The Pittsburgh Steelers offense dominated in the team’s home opener, leading to six touchdown drive, including three in the second quarter and another two in the fourth. By and large, their offensive success was heavily driven by dominating third down.
In order to conquer the third-down pivot point, whereby you either continue your own drive or give up the ball, the Steelers, and quarterback Ben Roethlisberger chose to be aggressive. Really aggressive. I don’t know that I have ever seen the Steelers play on third down in this way.
Consider these numbers: while in the game, Roethlisberger completed seven of nine passes on third down, converting six times. Seven of those passes were deep balls, and he connected on five of them, for 28, 41, 59, 48, and 56 yards. The Steelers converted only one third-down via the short passing game on a screen pass that went for 12 yards on a third and five.
What’s more, four of those plays came on drives that ultimately wound up in the end zone. Four touchdowns made possible by using aggressiveness on third down to not only convert, but to cut the distance to go down substantially.
It should also be added that on only one of seven deep balls was there a defensive penalty that netted a ‘free play’, which was the case in the last instance, when Roethlisberger connected with Antonio Brown for a 56-yard gain.
One would figure that the Steelers were looking to take the air out of the ball at that point, halfway through the fourth quarter and holding a substantial lead, but the free play reignited the killer instinct that had driven the offense through the first half, and the same pair hooked up again two plays later for a seven-yard nail in the coffin-style touchdown.
Roethlisberger said after the game that it was largely himself calling the plays, which should not be surprising if you look at the play calling on third down. The Steelers produced all but one of their six explosive plays on third down, the other coming on first and 10 from the 49ers’ 35-yard line following a good punt return that set the Steelers up for a strike.
So much of this has to do with confidence and trust. Roethlisberger has such supreme confidence in the abilities of his skill position players that he is willing to give them the opportunities to make plays. Last game, it helped lead to an interception. Today, the results were explosive.

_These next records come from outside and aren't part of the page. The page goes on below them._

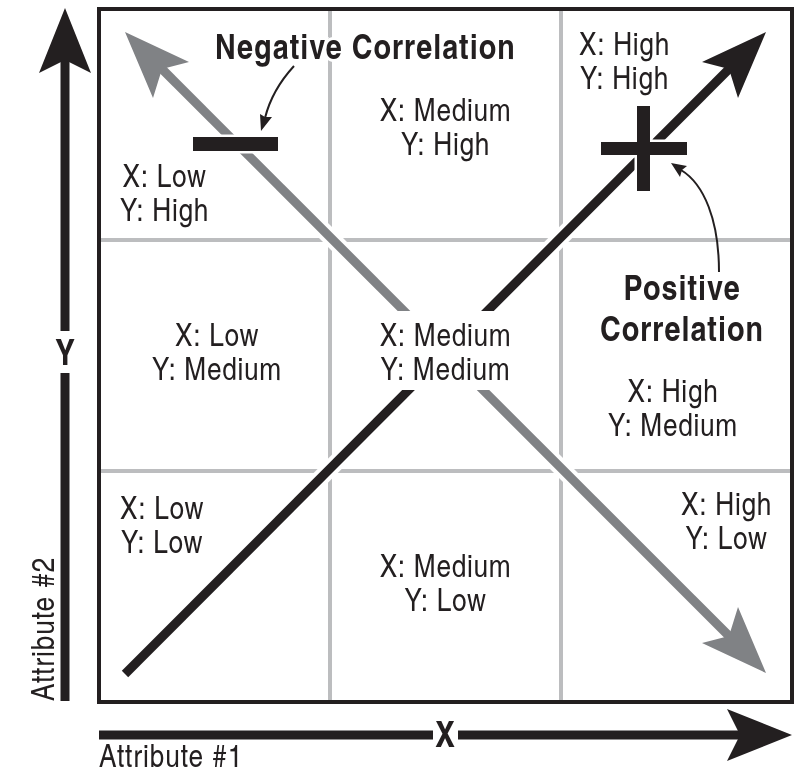
<!DOCTYPE html>
<html lang="en">
<head>
<meta charset="utf-8">
<title>Correlation matrix</title>
<style>
:root {
  --ink: #231f20;
  --grey: #808285;
  --rule: #bcbdbf;
  --paper: #ffffff;
}
* { box-sizing: border-box; margin: 0; padding: 0; }
html, body { width: 801px; height: 784px; overflow: hidden; background: var(--paper); }
.diagram {
  position: relative;
  width: 801px;
  height: 784px;
  color: var(--ink);
  font: 32px/34px "TeX Gyre Heros Cn", "Liberation Sans", sans-serif;
  letter-spacing: 0.7px;
  white-space: nowrap;
}
.matrix {
  position: absolute;
  left: 97px;
  top: 7px;
  width: 697px;
  height: 697px;
  display: grid;
  grid-template: repeat(3, 1fr) / repeat(3, 1fr);
  gap: 4px;
  border: 4px solid var(--ink);
  background: var(--rule);
}
.cell {
  display: flex;
  flex-direction: column;
  align-items: center;
  padding-top: 74px;
  min-width: 0;
  min-height: 0;
  background: var(--paper);
  text-align: center;
}
.cell p, .cell h2 { position: relative; z-index: 2; }
.low-high { align-items: flex-start; padding: 146px 0 0 19px; }
.medium-high { padding-top: 80px; }
.high-high { align-items: flex-start; padding: 14px 0 0 16px; }
.low-medium { padding-left: 5px; }
.high-medium { padding: 24px 0 0 11px; }
.high-medium p { margin: 24px 18px 0 0; }
.low-low { align-items: flex-start; padding: 16px 0 0 19px; }
.high-low { align-items: flex-end; padding: 12px 18px 0 0; }
.correlation {
  font-size: 35px;
  line-height: 41px;
  font-weight: 700;
  letter-spacing: 1px;
}
.halo { -webkit-text-stroke: 6px var(--paper); paint-order: stroke fill; }
.negative { position: absolute; z-index: 2; left: 215px; top: 25px; }
.lines { position: absolute; z-index: 1; left: 0; top: 0; }
.axis-letter {
  position: absolute;
  z-index: 2;
  width: 40px;
  font-size: 36px;
  line-height: 40px;
  font-weight: 700;
  letter-spacing: 0;
  text-align: center;
}
.letter-x { left: 425px; top: 713px; }
.letter-y { left: 45px; top: 331px; }
.attribute { position: absolute; z-index: 2; letter-spacing: 0.9px; }
.attribute-1 { left: 99px; top: 737px; }
.attribute-2 { left: 24px; top: 701px; transform: rotate(-90deg); transform-origin: 0 0; }
</style>
</head>
<body>
<main class="diagram">
  <section class="matrix">
    <div class="cell low-high"><p>X: Low<br>Y: High</p></div>
    <div class="cell medium-high"><p>X: Medium<br>Y: High</p></div>
    <div class="cell high-high"><p>X: High<br>Y: High</p></div>
    <div class="cell low-medium"><p>X: Low<br>Y: Medium</p></div>
    <div class="cell medium-medium"><p>X: Medium<br>Y: Medium</p></div>
    <div class="cell high-medium">
      <h2 class="correlation">Positive<br>Correlation</h2>
      <p>X: High<br>Y: Medium</p>
    </div>
    <div class="cell low-low"><p>X: Low<br>Y: Low</p></div>
    <div class="cell medium-low"><p>X: Medium<br>Y: Low</p></div>
    <div class="cell high-low"><p>X: High<br>Y: Low</p></div>
  </section>

  <svg class="lines" width="801" height="784" viewBox="0 0 801 784" aria-hidden="true">
    <g fill="none" stroke="var(--paper)" stroke-width="17">
      <path d="M160 67 731 638"/>
      <path d="M125 674 729 69"/>
    </g>
    <g class="negative-arrow" fill="var(--grey)">
      <path d="M160 67 731 638" stroke="var(--grey)" stroke-width="9"/>
      <polygon points="125,32 189,62 162,69 153,98"/>
      <polygon points="766,673 702,643 729,636 738,607"/>
    </g>
    <g class="positive-arrow" fill="var(--ink)">
      <path d="M125 674 731 67" stroke="var(--ink)" stroke-width="9"/>
      <polygon points="766,32 702,62 729,69 738,98"/>
    </g>
    <rect class="centre-gap" x="376" y="311" width="139" height="79" fill="var(--paper)"/>

    <g class="signs" fill="var(--ink)" stroke="var(--paper)" stroke-width="5" paint-order="stroke">
      <rect x="193" y="137" width="85" height="14"/>
      <path d="M637 106h13v36h37v13h-37v36h-13v-36h-36v-13h36z"/>
    </g>

    <g class="pointers" fill="none" stroke="var(--ink)" stroke-width="2">
      <path d="M294 66Q272 90 265 118"/>
      <path d="M719 272C719 220 704 184 681 170"/>
      <g fill="var(--ink)" stroke="none">
        <polygon points="261,131 260,114 265,117 272,117"/>
        <polygon points="671,163 687,166 682,170 680,177"/>
      </g>
    </g>

    <g class="axes" fill="var(--ink)">
      <path d="M65 701V373M65 331V58M99 735H433M458 735H741" stroke="var(--ink)" stroke-width="9"/>
      <polygon points="65,8 91,73 65,60 39,73"/>
      <polygon points="792,735 727,761 740,735 727,709"/>
    </g>
  </svg>

  <h2 class="correlation halo negative">Negative Correlation</h2>
  <p class="axis-letter halo letter-y">Y</p>
  <p class="axis-letter halo letter-x">X</p>
  <p class="attribute attribute-1">Attribute #1</p>
  <p class="attribute attribute-2">Attribute #2</p>
</main>
</body>
</html>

He also has an abundant amount of trust in his offensive line to keep him standing upright, or at least give him the opportunity to flush out of the pocket if he has to, and the line certainly backed him up today, allowing no sacks, and not many pressures to speak of.
In all, it was a very impressive aerial performance from this offense, a performance that was largely driven by aggressiveness in exploiting the 49ers’ defensive weakness in the secondary and Roethlisberger showing fearlessness on the most critical down.